I like to spend some mental energy during my shifts trying to come up with the “star patient interaction” of the day. Usually something amusing or interesting somebody says. I had a patient who had just gotten out of surgery. A little woozy, but not too bad. Got up to walk to the bathroom to pee. Was ordering dinner, chatting with their spouse etc. I asked, so from 0 to 10 what’s your pain right now? They looked at me and said when I’m sitting here and not moving, it’s like a 10. But then when I shift in the bed, it’s like way past a 10. I’m said, you know, the scale only goes up to a ten. And they looked at me and sighed and said, yeah, I know. Later, at dinner home with my family, I said I thought a 10 in pain meant that a T-Rex had ripped off your arm. And then Jeremy said, that doesn’t hurt for the first 30 seconds because you are in so much shock. And I agreed. But then I insisted that after the first 30 seconds it would be a 10. And then Jeremy said, well in about 3 minutes you would be dead because you’d be losing blood quickly and the T-rex, presumably, would still be after you so does it even matter that you were experiencing the worst pain imaginable for about 2 minutes? No one is going to rush on over with syringes full of fentanyl or dilaudid to help you out there.

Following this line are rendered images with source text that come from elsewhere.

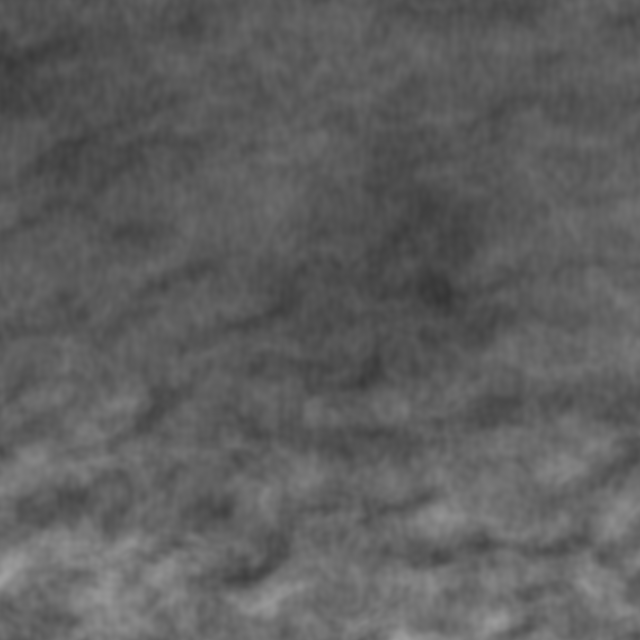
Reproduce this texture procedurally as a WebGL 2 fragment shader.

```glsl
#version 300 es
precision highp float;
// Soft grey cloud sheet: slanted bending streaks, puffs and a faint grain.

uniform vec2 u_resolution;
out vec4 fragColor;

// Tones
const float LOW_TONE = 0.452;
const float HIGH_TONE = 0.352;
const float DARK_DEPTH = 0.068;
const float CORNER_DEPTH = 0.045;
const float SIDE_GLOW = 0.045;

// Streak direction: slope at the left edge and how fast it flattens
const float SLOPE = 0.55;
const float BEND = 0.20;

// Feature frequencies, per canvas
const vec2 STREAK_FREQ = vec2(4.5, 15.0);
const vec2 PUFF_FREQ = vec2(8.0, 15.0);
const vec2 LUMP_FREQ = vec2(15.0, 17.0);
const vec2 GRAIN_FREQ = vec2(72.0, 42.0);

// Contrast of each layer
const float STREAK_GAIN = 0.14;
const float PUFF_GAIN = 0.17;
const float LUMP_GAIN = 0.12;
const float BROAD_GAIN = 0.06;
const float GRAIN_GAIN = 0.04;
const float HIGH_CONTRAST = 0.45;

vec2 hash2(vec2 cell) {
    vec3 q = fract(cell.xyx * vec3(0.1031, 0.1030, 0.0973));
    q += dot(q, q.yzx + 33.33);
    return fract((q.xx + q.yz) * q.zy);
}

float cornerSlope(vec2 cell, vec2 offset) {
    float angle = 6.2832 * hash2(cell).x;
    return dot(vec2(cos(angle), sin(angle)), offset);
}

// Gradient noise, centred on zero
float noise(vec2 p) {
    vec2 i = floor(p), f = p - i;
    vec2 w = f * f * f * (f * (f * 6.0 - 15.0) + 10.0);
    vec2 e = vec2(1.0, 0.0);
    float a = mix(cornerSlope(i, f), cornerSlope(i + e, f - e), w.x);
    float b = mix(cornerSlope(i + e.yx, f - e.yx), cornerSlope(i + 1.0, f - 1.0), w.x);
    return mix(a, b, w.y);
}

float layeredNoise(vec2 p, int octaves, float falloff) {
    float sum = 0.0, gain = 1.0;
    for (int k = 0; k < octaves; k++) {
        sum += gain * noise(p);
        p = p * 2.03 + 17.3;
        gain *= falloff;
    }
    return sum;
}

// Cellular distance with a smooth minimum, for rounded puffs
float softCells(vec2 p) {
    vec2 i = floor(p), f = p - i;
    float sum = 0.0;
    for (int y = -1; y <= 1; y++) {
        for (int x = -1; x <= 1; x++) {
            vec2 cell = vec2(x, y);
            sum += exp(-10.0 * length(cell + hash2(i + cell) - f));
        }
    }
    return -log(sum) / 10.0;
}

float softSpot(vec2 p, vec2 centre, vec2 radius) {
    vec2 d = (p - centre) / radius;
    return exp(-dot(d, d));
}

void main() {
    vec2 p = gl_FragCoord.xy / u_resolution;

    // Coordinates along and across the bending streaks, slightly warped
    vec2 warp = vec2(noise(p * 9.0 + 31.0), noise(p * 9.0 + 74.0));
    vec2 s = vec2(p.x + 0.35 * p.y, p.y - SLOPE * p.x + BEND * p.x * p.x);
    s += 0.035 * warp + 3.0;

    // Broad light and shade
    float tone = mix(LOW_TONE, HIGH_TONE, smoothstep(0.0, 0.6, p.y));
    vec2 tilted = vec2(p.x, p.y - 0.25 * (p.x - 0.6));
    tone -= DARK_DEPTH * softSpot(tilted, vec2(0.61, 0.52), vec2(0.21, 0.19));
    tone -= CORNER_DEPTH * softSpot(p, vec2(0.04, 0.85), vec2(0.23, 0.14));
    tone += SIDE_GLOW * softSpot(p, vec2(0.97, 0.56), vec2(0.18, 0.24));
    tone += BROAD_GAIN * noise(s * vec2(2.5, 5.0) + 11.0);

    // Cloud detail, strongest in the lower part
    float detail = STREAK_GAIN * layeredNoise(s * STREAK_FREQ, 2, 0.5);
    detail += LUMP_GAIN * layeredNoise((p + 0.02 * warp) * LUMP_FREQ + 5.0, 3, 0.6);
    float puffs = 0.33 - softCells(s * PUFF_FREQ + 0.35 * warp);
    detail += PUFF_GAIN * puffs * smoothstep(0.75, 0.1, p.y);
    tone += detail * mix(1.0, HIGH_CONTRAST, smoothstep(0.05, 0.65, p.y));

    // Fine upright grain
    tone += GRAIN_GAIN * noise(p * GRAIN_FREQ);

    fragColor = vec4(vec3(clamp(tone, 0.0, 1.0)), 1.0);
}
```
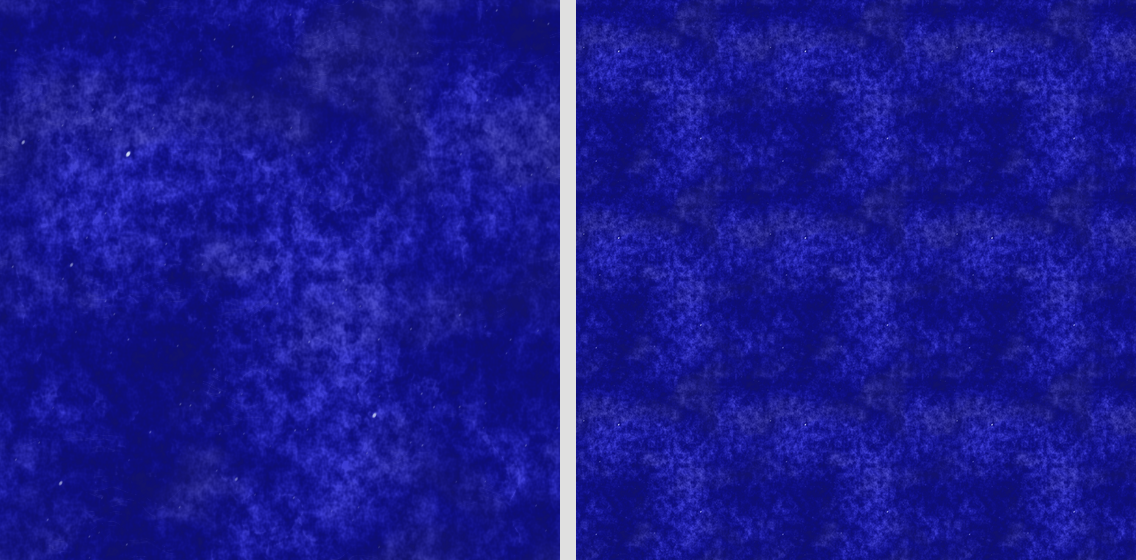
Left: one tile. Right: repeated 3 by 3.
Give the GLSL for this texture, as a WebGL 2 fragment shader.

```glsl
#version 300 es
precision highp float;
// Seamless deep blue mottled surface with soft clouds, grey veils, faint fibres and pale specks.

#define BASE vec3(0.070, 0.070, 0.548)
#define TONE_SLOPE vec3(0.029, 0.029, 0.080)
#define TONE_CURVE vec3(0.013, 0.013, 0.011)
#define VEIL_COLOUR vec3(0.37, 0.37, 0.70)
#define SPECK_COLOUR vec3(0.80, 0.84, 0.97)
#define CLOUD_AMOUNT 0.62
#define MOTTLE_AMOUNT 0.56
#define VEIL_AMOUNT 0.32
#define FIBRE_AMOUNT 0.16
#define WARP 0.016
#define ORIGIN vec2(0.42, 0.60)

uniform vec2 u_resolution;
out vec4 fragColor;

// Integer hash giving two values in 0..1 for a lattice cell.
vec2 hash2(vec2 cell, float seed) {
    uvec3 v = uvec3(ivec3(cell, seed)) * 1664525u + 1013904223u;
    v.x += v.y * v.z; v.y += v.z * v.x; v.z += v.x * v.y;
    v ^= v >> 16u;
    v.x += v.y * v.z; v.y += v.z * v.x;
    return vec2(v.xy >> 8u) / 16777216.0;
}

// Wraps a whole cell number; the half step keeps rounding away from cell borders.
vec2 wrapCell(vec2 cell, vec2 period) {
    return floor(mod(cell + 0.5, period));
}

float cornerDot(vec2 cell, vec2 offset, vec2 period, float seed) {
    float angle = 6.28319 * hash2(wrapCell(cell, period), seed).x;
    return dot(vec2(cos(angle), sin(angle)), offset);
}

// Gradient noise that wraps after one canvas, scaled to unit deviation.
float gradientNoise(vec2 p, vec2 period, float seed) {
    vec2 q = p * period;
    vec2 i = floor(q), f = q - i;
    vec2 s = f * f * f * (f * (f * 6.0 - 15.0) + 10.0);
    vec2 e = vec2(1.0, 0.0);
    float low = mix(cornerDot(i, f, period, seed),
                    cornerDot(i + e.xy, f - e.xy, period, seed), s.x);
    float high = mix(cornerDot(i + e.yx, f - e.yx, period, seed),
                     cornerDot(i + e.xx, f - e.xx, period, seed), s.x);
    return 4.7 * mix(low, high, s.y);
}

// Sum of octaves, each shifted so that their lattices do not line up.
float fbm(vec2 p, vec2 period, int octaves, float gain, float seed) {
    float sum = 0.0, power = 0.0, amplitude = 1.0;
    for (int k = 0; k < octaves; k++) {
        float octaveSeed = seed + float(k);
        vec2 shift = hash2(vec2(7.0, 3.0), octaveSeed);
        sum += amplitude * gradientNoise(p + shift, period, octaveSeed);
        power += amplitude * amplitude;
        amplitude *= gain;
        period *= 2.0;
    }
    return sum / sqrt(power);
}

// Sparse slanted dots, one at most per cell and kept inside it.
float specks(vec2 p, float cells, float density, float radius, float seed) {
    vec2 q = p * cells;
    vec2 cell = wrapCell(floor(q), vec2(cells));
    vec2 chance = hash2(cell, seed);
    vec2 centre = 0.2 + 0.6 * hash2(cell, seed + 1.0);
    vec2 d = (fract(q) - centre) / cells;
    d = vec2(d.x - 0.35 * d.y, 0.75 * d.y);
    float pixel = 1.0 / min(u_resolution.x, u_resolution.y);
    float size = radius * mix(0.7, 1.1, chance.y);
    float disc = 1.0 - smoothstep(size - pixel, size + pixel, length(d));
    return disc * step(chance.x, density) * mix(0.45, 1.0, chance.y);
}

void main() {
    vec2 uv = fract(gl_FragCoord.xy / u_resolution + ORIGIN);
    vec2 bend = vec2(fbm(uv, vec2(5.0), 3, 0.6, 10.0), fbm(uv, vec2(5.0), 3, 0.6, 20.0));
    vec2 p = uv + WARP * bend;

    // Broad clouds and the finer clotted grain, slightly stronger where it is bright
    float cloud = fbm(p, vec2(3.0), 4, 0.52, 30.0);
    float mottle = fbm(uv, vec2(25.0, 21.0), 4, 0.82, 40.0);
    float grain = mottle * clamp(1.0 + 0.12 * cloud, 0.8, 1.3);

    // Thin bright wisps along the creases of a warped noise
    float crease = abs(fbm(p, vec2(4.0, 3.0), 4, 0.6, 50.0));
    float wisp = exp(-8.0 * crease) * smoothstep(-0.6, 1.6, mottle + 0.5 * cloud);

    // Grey veils with nearly level fibres
    float veil = smoothstep(-0.4, 2.6, fbm(p, vec2(3.0, 4.0), 4, 0.55, 60.0));
    vec2 fibreWarp = vec2(0.0, 0.7 * WARP * bend.x);
    float strand = abs(fbm(uv + fibreWarp, vec2(5.0, 30.0), 3, 0.7, 70.0));
    float patches = smoothstep(0.1, 1.5, fbm(uv, vec2(5.0, 7.0), 2, 0.5, 80.0));
    float fibre = exp(-6.0 * strand) * patches * smoothstep(-1.0, 1.0, mottle);

    // Tone to colour
    float tone = CLOUD_AMOUNT * cloud + MOTTLE_AMOUNT * grain + 0.7 * wisp - 0.1;
    tone = clamp(tone, -2.2, 2.6);
    vec3 colour = BASE + tone * (TONE_SLOPE + tone * TONE_CURVE);
    float haze = VEIL_AMOUNT * veil * clamp(0.75 + 0.3 * mottle, 0.1, 1.5);
    haze += FIBRE_AMOUNT * fibre + 0.10 * wisp;
    colour = mix(colour, VEIL_COLOUR, clamp(haze, 0.0, 0.8));

    // Pale specks, many faint and a few clear
    float faint = 0.40 * specks(uv, 44.0, 0.06, 0.0011, 90.0);
    float clear = specks(uv, 5.0, 0.18, 0.0030, 95.0);
    colour = mix(colour, SPECK_COLOUR, max(faint, clear));

    fragColor = vec4(colour, 1.0);
}
```
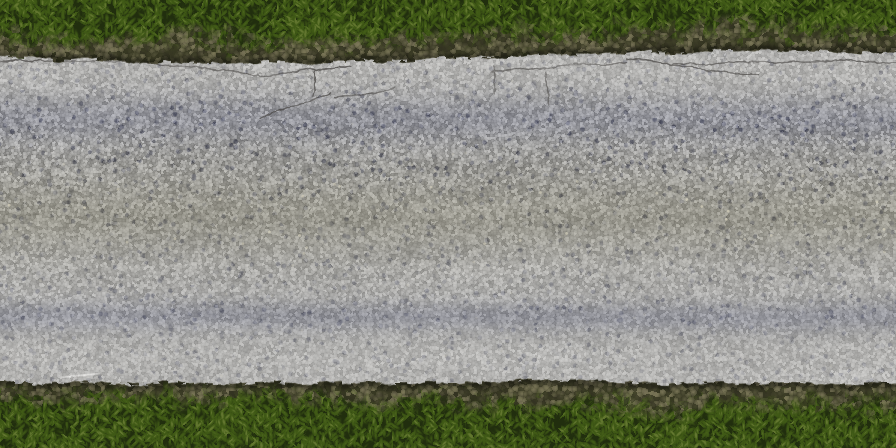
Write a Shadertoy shader that draws this texture.

```glsl
const float ROAD_TOP = 0.873;
const float ROAD_BOTTOM = 0.145;
const float GRAIN_SCALE = 150.0;
const float GRAIN_CONTRAST = 0.30;
const float CRACK_WIDTH = 0.0012;
const vec3 ASPHALT = vec3(0.672, 0.670, 0.662);
const vec3 COOL_SHIFT = vec3(-0.014, -0.008, 0.026);
const vec3 WARM_SHIFT = vec3(0.008, 0.004, -0.026);
const vec3 GRASS_DARK = vec3(0.13, 0.18, 0.055);
const vec3 GRASS_MID = vec3(0.25, 0.35, 0.085);
const vec3 GRASS_LIGHT = vec3(0.43, 0.50, 0.22);
const vec3 SOIL_DARK = vec3(0.21, 0.20, 0.14);
const vec3 SOIL_LIGHT = vec3(0.50, 0.47, 0.37);

// Crack segments: start xy, end xy, in units of canvas height
const vec4 CRACKS[11] = vec4[11](
    vec4(0.00, 0.864, 0.36, 0.860), vec4(0.36, 0.860, 0.59, 0.832),
    vec4(0.59, 0.832, 0.78, 0.852), vec4(0.70, 0.840, 0.70, 0.785),
    vec4(0.58, 0.740, 0.74, 0.790), vec4(0.75, 0.780, 0.88, 0.805),
    vec4(1.104, 0.85, 1.104, 0.79), vec4(1.22, 0.840, 1.225, 0.77),
    vec4(1.10, 0.840, 1.40, 0.862), vec4(1.40, 0.870, 1.69, 0.830),
    vec4(1.50, 0.858, 2.00, 0.864));

vec2 hash2(vec2 p) {
    vec3 q = fract(p.xyx * vec3(0.1031, 0.1030, 0.0973));
    q += dot(q, q.yzx + 33.33);
    return fract((q.xx + q.yz) * q.zy);
}

// Cellular noise: x = distance to nearest point, y = random value of its cell
vec2 cells(vec2 p) {
    vec2 base = floor(p), best = vec2(9.0, 0.0);
    for (int j = -1; j <= 1; j++)
    for (int i = -1; i <= 1; i++) {
        vec2 cell = base + vec2(i, j);
        float d = length(cell + hash2(cell) - p);
        if (d < best.x) best = vec2(d, hash2(cell + 71.7).x);
    }
    return best;
}

// Layered sines, roughly -1 to 1
float waves(vec2 p) {
    float sum = 0.0, amp = 0.5;
    for (int i = 0; i < 5; i++) {
        sum += amp * sin(p.x + 1.7 * sin(p.y + float(i))) * cos(p.y * 0.8 + sin(p.x * 0.6));
        p = mat2(1.5, 1.1, -1.1, 1.5) * p + 2.3;
        amp *= 0.65;
    }
    return sum;
}

float band(float y, float center, float width) {
    float t = (y - center) / width;
    return exp(-t * t);
}

float segment(vec2 p, vec2 a, vec2 b) {
    vec2 ab = b - a;
    return length(p - a - ab * clamp(dot(p - a, ab) / dot(ab, ab), 0.0, 1.0));
}

vec3 road(vec2 p, float pixel) {
    float y = p.y + 0.006 * waves(vec2(p.x * 4.0, p.y * 3.0));
    float topTrack = band(y, 0.735, 0.05), lowTrack = band(y, 0.295, 0.032);
    float middle = band(y, 0.52, 0.095);

    // Wheel tracks and worn lanes
    float tone = -0.085 * topTrack - 0.075 * lowTrack - 0.075 * middle
               - 0.04 * band(y, 0.645, 0.06) + 0.03 * band(y, 0.18, 0.05)
               + 0.03 * band(y, 0.85, 0.04);
    tone += 0.018 * waves(p * vec2(6.0, 22.0)) + 0.008 * sin(y * 95.0 + sin(p.x * 2.0));
    vec3 color = ASPHALT + tone + COOL_SHIFT * (topTrack + lowTrack) + WARM_SHIFT * middle;

    // Stones and the bluish pits between them
    vec2 fine = cells(p * GRAIN_SCALE), coarse = cells(p * GRAIN_SCALE * 0.55 + 19.0);
    float rough = 0.7 + 0.4 * band(y, 0.66, 0.13) + 0.15 * band(y, 0.38, 0.08);
    color += GRAIN_CONTRAST * rough * ((fine.y - 0.5) * 0.7 - (fine.x - 0.45) * 0.35);
    color -= rough * vec3(0.17, 0.165, 0.13) * smoothstep(0.78, 0.98, coarse.y)
           * smoothstep(0.6, 0.25, coarse.x);

    // Scattered pale chips, mostly along the middle
    vec2 chip = cells(p * 48.0 + 5.0);
    float chipMask = step(0.955, chip.y) * smoothstep(0.22, 0.08, chip.x);
    color = mix(color, vec3(0.84, 0.82, 0.74), chipMask * (0.15 + 0.6 * middle));

    // Pale scrape
    float scrape = segment(p, vec2(0.14, 0.158), vec2(0.22, 0.166));
    color += 0.14 * smoothstep(0.002 + pixel, 0.0, scrape);

    // Cracks on the upper shoulder
    vec2 bent = p + 0.006 * vec2(waves(p.yx * 38.0), waves(p * 31.0 + 4.0));
    float nearest = 1.0;
    for (int i = 0; i < 11; i++) nearest = min(nearest, segment(bent, CRACKS[i].xy, CRACKS[i].zw));
    float crack = 1.0 - smoothstep(CRACK_WIDTH * 0.4, CRACK_WIDTH + pixel * 0.7, nearest);
    return mix(color, vec3(0.27, 0.26, 0.25), crack * (0.55 + 0.25 * waves(p * 17.0)));
}

// Three crossed layers of stretched cells form the blades
vec3 grass(vec2 p) {
    float blade = 0.0;
    for (int i = 0; i < 3; i++) {
        float angle = -0.9 + 0.85 * float(i), c = cos(angle), s = sin(angle);
        vec2 q = mat2(c, s, -s, c) * (p + 0.004 * waves(p * 30.0));
        vec2 cell = cells(q * vec2(130.0, 42.0) + float(i) * 37.0);
        blade = max(blade, cell.y * (1.15 - cell.x));
    }
    blade += 0.13 * waves(p * vec2(13.0, 22.0));
    vec3 color = mix(GRASS_DARK, GRASS_MID, smoothstep(0.22, 0.68, blade));
    return mix(color, GRASS_LIGHT, 0.75 * smoothstep(0.70, 1.05, blade));
}

vec3 soil(vec2 p) {
    vec2 clod = cells(p * 95.0 + 8.0);
    float tone = clod.y * (1.1 - 0.7 * clod.x) + 0.15 * waves(p * 25.0);
    return mix(SOIL_DARK, SOIL_LIGHT, smoothstep(0.0, 1.0, tone));
}

void mainImage(out vec4 fragColor, in vec2 fragCoord) {
    float pixel = 1.0 / iResolution.y;
    vec2 p = fragCoord * pixel;

    // Ragged road borders; verge is positive outside the asphalt
    float ragged = 0.006 * waves(p * 32.0) + 0.007 * (cells(p * 55.0).y - 0.5);
    float top = ROAD_TOP + 0.013 * cos(2.73 * (p.x - 1.7));
    float bottom = ROAD_BOTTOM + 0.008 * band(p.x, 1.27, 0.12);
    float above = p.y - top, below = bottom - p.y;
    float verge = max(above, below) + ragged;

    // Bare soil thins out into grass
    float soilWidth = above > 0.0 ? 0.045 : 0.030 + 0.018 * smoothstep(0.6, 1.5, p.x);
    float growth = verge - soilWidth + 0.022 * waves(p * vec2(11.0, 17.0))
                 + 0.035 * (cells(p * 60.0 + 3.0).y - 0.5);
    vec3 ground = mix(soil(p), grass(p), 0.12 + 0.88 * smoothstep(-0.022, 0.026, growth));
    ground *= 1.0 - 0.35 * band(verge, 0.004, 0.008);

    vec3 color = mix(road(p, pixel), ground, smoothstep(-pixel, pixel, verge));
    fragColor = vec4(clamp(color, 0.0, 1.0), 1.0);
}
```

Jeremy’s contribution to my hospital job was to buy a bunch of cheap chargers for my chargerless patients. You’d be surprised how often I get asked, do you have a charger I can borrow to charge my phone? It probably is 2nd only to, do you know when the doctor is coming by? I also get asked to validate parking, but not as often. Really nothing is sadder than a patient alone with a phone that’s out of juice who went to the ED in the morning and thought they’d be in and out, but instead, they were admitted and they had told no one where they were going. No one remembers anyone’s number anymore so they can’t even call their best friends. So Jeremy bought a bunch of cheap-o chargers for me to stash in my locker. Ones that hopefully will get returned to me, but OK if I don’t managed to get back.